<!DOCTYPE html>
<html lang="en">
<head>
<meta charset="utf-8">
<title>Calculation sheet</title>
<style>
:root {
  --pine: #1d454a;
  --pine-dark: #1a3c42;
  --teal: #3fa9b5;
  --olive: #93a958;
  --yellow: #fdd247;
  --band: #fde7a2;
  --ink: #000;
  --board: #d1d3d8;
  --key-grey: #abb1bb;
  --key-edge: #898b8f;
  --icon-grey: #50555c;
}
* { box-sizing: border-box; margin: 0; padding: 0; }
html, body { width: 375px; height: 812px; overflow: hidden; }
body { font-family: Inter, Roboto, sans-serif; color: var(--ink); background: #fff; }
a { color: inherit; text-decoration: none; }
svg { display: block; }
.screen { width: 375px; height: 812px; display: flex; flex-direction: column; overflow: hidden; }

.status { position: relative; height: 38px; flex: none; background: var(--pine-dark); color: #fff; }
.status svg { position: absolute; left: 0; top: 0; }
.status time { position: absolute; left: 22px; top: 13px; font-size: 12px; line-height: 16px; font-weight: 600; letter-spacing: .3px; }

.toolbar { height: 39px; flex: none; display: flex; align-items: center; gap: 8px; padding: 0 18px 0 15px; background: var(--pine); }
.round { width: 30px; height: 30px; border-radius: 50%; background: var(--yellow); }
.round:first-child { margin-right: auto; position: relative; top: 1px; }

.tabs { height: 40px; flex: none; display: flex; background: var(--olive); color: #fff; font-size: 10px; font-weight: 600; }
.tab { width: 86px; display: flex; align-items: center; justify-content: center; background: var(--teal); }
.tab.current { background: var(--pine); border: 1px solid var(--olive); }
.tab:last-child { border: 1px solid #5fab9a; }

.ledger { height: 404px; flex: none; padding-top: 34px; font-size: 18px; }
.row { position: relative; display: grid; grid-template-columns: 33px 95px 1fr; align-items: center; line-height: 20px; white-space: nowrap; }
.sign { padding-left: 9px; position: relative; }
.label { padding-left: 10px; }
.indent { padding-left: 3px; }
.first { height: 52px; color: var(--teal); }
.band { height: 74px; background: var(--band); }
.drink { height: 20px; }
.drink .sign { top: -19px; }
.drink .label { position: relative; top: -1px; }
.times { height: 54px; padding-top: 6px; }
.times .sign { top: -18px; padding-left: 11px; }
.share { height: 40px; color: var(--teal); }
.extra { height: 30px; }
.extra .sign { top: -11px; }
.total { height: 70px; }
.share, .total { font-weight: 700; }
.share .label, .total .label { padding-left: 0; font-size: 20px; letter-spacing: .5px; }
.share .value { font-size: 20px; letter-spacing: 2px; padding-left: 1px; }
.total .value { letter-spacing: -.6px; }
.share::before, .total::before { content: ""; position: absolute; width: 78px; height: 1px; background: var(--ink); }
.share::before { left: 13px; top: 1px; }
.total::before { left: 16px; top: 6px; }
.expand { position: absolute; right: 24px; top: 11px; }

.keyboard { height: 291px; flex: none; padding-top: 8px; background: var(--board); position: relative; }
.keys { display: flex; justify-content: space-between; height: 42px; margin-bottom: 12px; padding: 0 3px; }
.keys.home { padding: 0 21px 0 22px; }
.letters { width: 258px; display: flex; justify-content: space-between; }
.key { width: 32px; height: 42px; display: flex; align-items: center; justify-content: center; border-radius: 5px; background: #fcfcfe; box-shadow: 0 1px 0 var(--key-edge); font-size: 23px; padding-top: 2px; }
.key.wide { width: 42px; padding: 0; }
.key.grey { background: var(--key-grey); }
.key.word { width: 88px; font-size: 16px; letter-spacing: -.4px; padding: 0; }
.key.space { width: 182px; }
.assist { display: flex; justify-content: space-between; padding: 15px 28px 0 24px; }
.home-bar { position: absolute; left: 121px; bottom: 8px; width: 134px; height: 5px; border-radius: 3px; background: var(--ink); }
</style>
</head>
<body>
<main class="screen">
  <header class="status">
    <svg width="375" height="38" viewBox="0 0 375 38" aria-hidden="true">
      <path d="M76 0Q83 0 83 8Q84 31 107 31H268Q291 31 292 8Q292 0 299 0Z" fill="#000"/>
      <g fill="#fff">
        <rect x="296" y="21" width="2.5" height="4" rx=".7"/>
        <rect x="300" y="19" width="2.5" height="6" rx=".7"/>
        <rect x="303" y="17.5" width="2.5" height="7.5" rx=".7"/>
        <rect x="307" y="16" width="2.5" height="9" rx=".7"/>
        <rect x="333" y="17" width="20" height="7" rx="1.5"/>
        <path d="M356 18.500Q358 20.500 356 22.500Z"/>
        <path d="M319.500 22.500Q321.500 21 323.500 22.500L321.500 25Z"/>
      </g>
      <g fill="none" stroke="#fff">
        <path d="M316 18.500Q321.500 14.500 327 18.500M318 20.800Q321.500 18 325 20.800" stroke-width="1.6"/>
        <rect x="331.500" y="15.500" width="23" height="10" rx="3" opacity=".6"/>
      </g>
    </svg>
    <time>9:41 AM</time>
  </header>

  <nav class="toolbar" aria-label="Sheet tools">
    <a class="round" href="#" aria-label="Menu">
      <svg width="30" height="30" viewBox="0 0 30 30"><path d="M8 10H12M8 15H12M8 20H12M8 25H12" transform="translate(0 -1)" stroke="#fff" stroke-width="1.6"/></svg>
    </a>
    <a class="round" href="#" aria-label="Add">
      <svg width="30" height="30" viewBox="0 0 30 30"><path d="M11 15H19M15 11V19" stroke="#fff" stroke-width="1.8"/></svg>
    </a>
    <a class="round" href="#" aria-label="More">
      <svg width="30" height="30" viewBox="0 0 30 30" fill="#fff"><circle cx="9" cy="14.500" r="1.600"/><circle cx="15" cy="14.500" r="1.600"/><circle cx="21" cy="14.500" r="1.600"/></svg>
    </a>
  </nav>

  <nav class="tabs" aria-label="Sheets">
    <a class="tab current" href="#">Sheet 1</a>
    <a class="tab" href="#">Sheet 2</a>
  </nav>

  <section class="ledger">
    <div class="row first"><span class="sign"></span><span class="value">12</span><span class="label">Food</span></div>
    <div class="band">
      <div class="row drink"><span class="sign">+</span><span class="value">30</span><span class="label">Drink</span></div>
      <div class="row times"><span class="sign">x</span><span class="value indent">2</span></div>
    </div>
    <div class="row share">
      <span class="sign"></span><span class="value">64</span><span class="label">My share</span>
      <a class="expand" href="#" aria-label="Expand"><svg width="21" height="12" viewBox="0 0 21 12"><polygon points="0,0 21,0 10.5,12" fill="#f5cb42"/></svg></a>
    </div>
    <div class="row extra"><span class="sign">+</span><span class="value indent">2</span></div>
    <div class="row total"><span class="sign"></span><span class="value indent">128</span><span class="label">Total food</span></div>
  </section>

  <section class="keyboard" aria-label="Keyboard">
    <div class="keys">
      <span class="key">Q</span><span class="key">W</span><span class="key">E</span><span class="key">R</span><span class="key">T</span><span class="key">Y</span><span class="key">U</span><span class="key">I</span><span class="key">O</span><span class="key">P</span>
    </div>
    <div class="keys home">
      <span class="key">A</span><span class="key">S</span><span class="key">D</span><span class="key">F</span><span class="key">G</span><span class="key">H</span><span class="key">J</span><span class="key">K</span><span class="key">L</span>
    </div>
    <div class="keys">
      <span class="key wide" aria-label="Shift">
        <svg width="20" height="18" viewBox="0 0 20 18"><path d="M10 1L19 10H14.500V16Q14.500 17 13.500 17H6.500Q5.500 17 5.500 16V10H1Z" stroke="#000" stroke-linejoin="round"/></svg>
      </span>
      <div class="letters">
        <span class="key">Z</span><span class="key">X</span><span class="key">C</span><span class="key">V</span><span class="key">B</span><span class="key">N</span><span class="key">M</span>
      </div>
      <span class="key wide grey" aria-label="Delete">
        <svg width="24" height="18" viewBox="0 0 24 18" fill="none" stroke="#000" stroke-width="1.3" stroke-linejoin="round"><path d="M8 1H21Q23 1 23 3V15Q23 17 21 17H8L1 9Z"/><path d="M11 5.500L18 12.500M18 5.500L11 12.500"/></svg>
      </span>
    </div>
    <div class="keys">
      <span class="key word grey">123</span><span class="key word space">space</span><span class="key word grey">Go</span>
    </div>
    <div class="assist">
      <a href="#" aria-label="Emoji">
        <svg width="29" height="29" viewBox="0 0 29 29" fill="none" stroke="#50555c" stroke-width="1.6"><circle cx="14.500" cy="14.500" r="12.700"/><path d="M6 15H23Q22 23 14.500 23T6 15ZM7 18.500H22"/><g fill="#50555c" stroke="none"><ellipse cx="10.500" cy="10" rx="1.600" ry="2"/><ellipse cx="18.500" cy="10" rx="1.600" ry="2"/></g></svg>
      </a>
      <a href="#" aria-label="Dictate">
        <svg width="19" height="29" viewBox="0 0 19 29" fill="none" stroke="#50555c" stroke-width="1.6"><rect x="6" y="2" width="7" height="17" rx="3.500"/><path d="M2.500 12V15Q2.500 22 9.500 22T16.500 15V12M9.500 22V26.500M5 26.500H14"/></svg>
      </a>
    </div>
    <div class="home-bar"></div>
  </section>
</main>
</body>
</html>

---------------

PROBLEM REQUIREMENTS:
All lines in the records above with "overflow" need to be found and copied.

RESULT OF THIS EXERCISE:
html, body { width: 375px; height: 812px; overflow: hidden; }
.screen { width: 375px; height: 812px; display: flex; flex-direction: column; overflow: hidden; }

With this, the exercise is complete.